> Exercise
Report all lines of the records that contain "circle".
━━━━━ Source data ━━━━━
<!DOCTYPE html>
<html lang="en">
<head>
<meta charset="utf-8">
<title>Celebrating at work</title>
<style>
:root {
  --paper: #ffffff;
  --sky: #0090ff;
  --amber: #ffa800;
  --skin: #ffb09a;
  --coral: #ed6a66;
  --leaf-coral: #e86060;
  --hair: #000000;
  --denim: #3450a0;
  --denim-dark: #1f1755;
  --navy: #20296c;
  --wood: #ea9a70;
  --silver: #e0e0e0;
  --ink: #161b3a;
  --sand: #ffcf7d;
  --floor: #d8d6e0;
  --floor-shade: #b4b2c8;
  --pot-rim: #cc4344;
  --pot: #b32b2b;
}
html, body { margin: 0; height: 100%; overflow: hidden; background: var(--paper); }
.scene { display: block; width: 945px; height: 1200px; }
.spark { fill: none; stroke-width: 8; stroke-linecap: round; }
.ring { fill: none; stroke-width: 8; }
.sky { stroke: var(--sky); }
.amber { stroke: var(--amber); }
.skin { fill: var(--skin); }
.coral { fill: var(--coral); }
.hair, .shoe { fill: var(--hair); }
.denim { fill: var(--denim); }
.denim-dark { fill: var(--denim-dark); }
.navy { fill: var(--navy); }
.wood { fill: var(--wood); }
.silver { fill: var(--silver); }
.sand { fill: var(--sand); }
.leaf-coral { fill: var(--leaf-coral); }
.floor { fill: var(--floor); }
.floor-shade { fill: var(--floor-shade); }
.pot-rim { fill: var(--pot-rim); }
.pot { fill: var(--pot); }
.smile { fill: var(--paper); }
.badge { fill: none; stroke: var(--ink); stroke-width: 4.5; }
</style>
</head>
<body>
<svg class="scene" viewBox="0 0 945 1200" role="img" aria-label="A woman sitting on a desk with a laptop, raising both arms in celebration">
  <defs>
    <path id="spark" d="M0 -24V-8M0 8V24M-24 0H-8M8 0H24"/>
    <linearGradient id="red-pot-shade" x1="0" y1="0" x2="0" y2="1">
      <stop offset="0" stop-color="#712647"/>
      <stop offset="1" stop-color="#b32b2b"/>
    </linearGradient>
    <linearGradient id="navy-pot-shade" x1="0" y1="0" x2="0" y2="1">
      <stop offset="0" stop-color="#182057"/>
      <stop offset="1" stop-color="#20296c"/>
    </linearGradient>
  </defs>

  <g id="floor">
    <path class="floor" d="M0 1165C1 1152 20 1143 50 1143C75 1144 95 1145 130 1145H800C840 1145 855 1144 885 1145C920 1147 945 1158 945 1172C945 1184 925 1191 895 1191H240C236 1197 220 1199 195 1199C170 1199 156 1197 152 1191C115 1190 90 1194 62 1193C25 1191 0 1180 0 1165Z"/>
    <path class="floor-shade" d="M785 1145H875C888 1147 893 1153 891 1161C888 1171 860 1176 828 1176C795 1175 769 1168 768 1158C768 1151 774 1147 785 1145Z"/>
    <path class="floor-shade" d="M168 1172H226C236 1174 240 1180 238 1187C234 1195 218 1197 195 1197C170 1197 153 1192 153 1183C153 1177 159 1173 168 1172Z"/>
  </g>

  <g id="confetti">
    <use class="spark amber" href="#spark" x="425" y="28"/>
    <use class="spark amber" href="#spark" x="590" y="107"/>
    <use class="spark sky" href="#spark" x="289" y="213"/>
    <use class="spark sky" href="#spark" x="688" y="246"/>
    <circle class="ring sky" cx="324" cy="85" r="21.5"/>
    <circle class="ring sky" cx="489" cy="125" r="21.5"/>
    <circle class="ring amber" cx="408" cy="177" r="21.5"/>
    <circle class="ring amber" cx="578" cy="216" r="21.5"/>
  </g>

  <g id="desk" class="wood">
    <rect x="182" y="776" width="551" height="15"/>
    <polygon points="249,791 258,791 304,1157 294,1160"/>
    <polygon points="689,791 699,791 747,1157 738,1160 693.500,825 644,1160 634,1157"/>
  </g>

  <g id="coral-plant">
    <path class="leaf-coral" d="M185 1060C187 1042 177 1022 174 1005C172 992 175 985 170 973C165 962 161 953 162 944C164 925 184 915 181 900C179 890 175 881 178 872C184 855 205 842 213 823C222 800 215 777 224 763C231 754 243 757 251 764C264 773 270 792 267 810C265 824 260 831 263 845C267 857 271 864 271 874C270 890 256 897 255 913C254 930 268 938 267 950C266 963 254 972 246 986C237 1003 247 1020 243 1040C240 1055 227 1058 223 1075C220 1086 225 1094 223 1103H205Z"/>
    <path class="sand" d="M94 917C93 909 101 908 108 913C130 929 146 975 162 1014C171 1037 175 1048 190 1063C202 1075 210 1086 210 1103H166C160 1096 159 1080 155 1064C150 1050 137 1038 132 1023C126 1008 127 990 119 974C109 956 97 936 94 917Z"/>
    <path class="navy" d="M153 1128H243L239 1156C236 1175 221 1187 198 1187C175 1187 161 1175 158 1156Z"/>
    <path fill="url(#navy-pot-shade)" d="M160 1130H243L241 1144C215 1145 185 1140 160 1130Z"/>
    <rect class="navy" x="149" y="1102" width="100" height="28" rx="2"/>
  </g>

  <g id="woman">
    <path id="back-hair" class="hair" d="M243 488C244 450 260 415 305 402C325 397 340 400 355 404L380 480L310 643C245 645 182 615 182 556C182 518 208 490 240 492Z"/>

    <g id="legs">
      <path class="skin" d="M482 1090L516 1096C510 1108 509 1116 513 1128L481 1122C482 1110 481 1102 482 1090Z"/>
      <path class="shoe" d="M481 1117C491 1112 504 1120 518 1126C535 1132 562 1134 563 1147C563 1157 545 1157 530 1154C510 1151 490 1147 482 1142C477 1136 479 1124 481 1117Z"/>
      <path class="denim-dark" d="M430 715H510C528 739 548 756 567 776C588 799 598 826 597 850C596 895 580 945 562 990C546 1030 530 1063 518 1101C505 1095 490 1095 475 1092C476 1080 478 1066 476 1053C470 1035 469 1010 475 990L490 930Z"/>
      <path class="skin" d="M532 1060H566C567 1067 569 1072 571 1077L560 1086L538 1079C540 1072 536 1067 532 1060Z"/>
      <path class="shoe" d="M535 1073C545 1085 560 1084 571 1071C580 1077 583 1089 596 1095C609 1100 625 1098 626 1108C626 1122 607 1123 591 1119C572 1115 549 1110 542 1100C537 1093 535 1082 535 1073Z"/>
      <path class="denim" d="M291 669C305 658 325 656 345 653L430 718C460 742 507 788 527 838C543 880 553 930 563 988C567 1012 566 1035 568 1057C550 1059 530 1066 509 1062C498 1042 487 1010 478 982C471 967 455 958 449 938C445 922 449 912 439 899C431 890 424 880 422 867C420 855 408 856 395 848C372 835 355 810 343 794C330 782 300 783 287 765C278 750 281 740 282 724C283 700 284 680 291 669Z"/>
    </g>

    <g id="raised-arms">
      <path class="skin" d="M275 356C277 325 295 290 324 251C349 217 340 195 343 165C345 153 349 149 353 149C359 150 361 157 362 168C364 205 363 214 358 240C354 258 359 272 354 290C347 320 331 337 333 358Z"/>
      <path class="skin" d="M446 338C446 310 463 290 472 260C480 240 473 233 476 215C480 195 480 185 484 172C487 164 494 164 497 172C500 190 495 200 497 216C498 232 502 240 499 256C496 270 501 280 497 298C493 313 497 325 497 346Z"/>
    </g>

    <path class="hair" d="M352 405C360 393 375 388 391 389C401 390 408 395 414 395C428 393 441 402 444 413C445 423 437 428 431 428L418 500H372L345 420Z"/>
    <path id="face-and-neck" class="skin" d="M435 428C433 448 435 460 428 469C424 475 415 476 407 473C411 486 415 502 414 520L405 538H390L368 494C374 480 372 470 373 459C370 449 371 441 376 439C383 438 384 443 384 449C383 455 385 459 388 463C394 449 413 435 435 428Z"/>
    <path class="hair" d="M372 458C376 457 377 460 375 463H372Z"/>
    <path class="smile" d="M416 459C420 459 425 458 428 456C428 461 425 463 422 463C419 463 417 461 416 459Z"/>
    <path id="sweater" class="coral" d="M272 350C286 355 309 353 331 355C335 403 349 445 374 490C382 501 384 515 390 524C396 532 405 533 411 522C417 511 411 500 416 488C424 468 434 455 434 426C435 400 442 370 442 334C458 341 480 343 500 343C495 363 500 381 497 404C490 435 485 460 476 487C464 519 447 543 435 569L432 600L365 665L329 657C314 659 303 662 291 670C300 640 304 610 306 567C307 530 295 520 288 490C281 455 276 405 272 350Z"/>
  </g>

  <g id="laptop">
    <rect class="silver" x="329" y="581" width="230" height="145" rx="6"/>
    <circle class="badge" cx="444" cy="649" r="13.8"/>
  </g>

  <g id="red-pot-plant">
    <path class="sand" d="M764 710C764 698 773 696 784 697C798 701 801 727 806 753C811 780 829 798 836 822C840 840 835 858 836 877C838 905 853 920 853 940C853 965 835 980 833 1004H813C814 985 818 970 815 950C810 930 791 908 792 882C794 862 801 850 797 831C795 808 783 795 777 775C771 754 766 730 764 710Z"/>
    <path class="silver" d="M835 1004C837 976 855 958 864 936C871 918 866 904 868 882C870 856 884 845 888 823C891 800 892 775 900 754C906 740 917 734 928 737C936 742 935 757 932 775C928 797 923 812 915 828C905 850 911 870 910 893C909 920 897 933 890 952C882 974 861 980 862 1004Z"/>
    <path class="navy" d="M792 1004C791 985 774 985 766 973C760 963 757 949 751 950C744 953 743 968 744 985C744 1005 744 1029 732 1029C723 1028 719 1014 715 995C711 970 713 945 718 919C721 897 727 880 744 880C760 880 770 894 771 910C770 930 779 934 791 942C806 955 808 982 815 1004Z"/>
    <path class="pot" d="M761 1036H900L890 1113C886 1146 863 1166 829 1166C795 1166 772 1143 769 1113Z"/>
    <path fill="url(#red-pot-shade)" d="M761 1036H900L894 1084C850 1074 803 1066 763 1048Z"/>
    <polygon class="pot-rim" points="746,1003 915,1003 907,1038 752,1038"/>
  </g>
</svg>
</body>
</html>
━━━━━
> Result
    <circle class="ring sky" cx="324" cy="85" r="21.5"/>
    <circle class="ring sky" cx="489" cy="125" r="21.5"/>
    <circle class="ring amber" cx="408" cy="177" r="21.5"/>
    <circle class="ring amber" cx="578" cy="216" r="21.5"/>
    <circle class="badge" cx="444" cy="649" r="13.8"/>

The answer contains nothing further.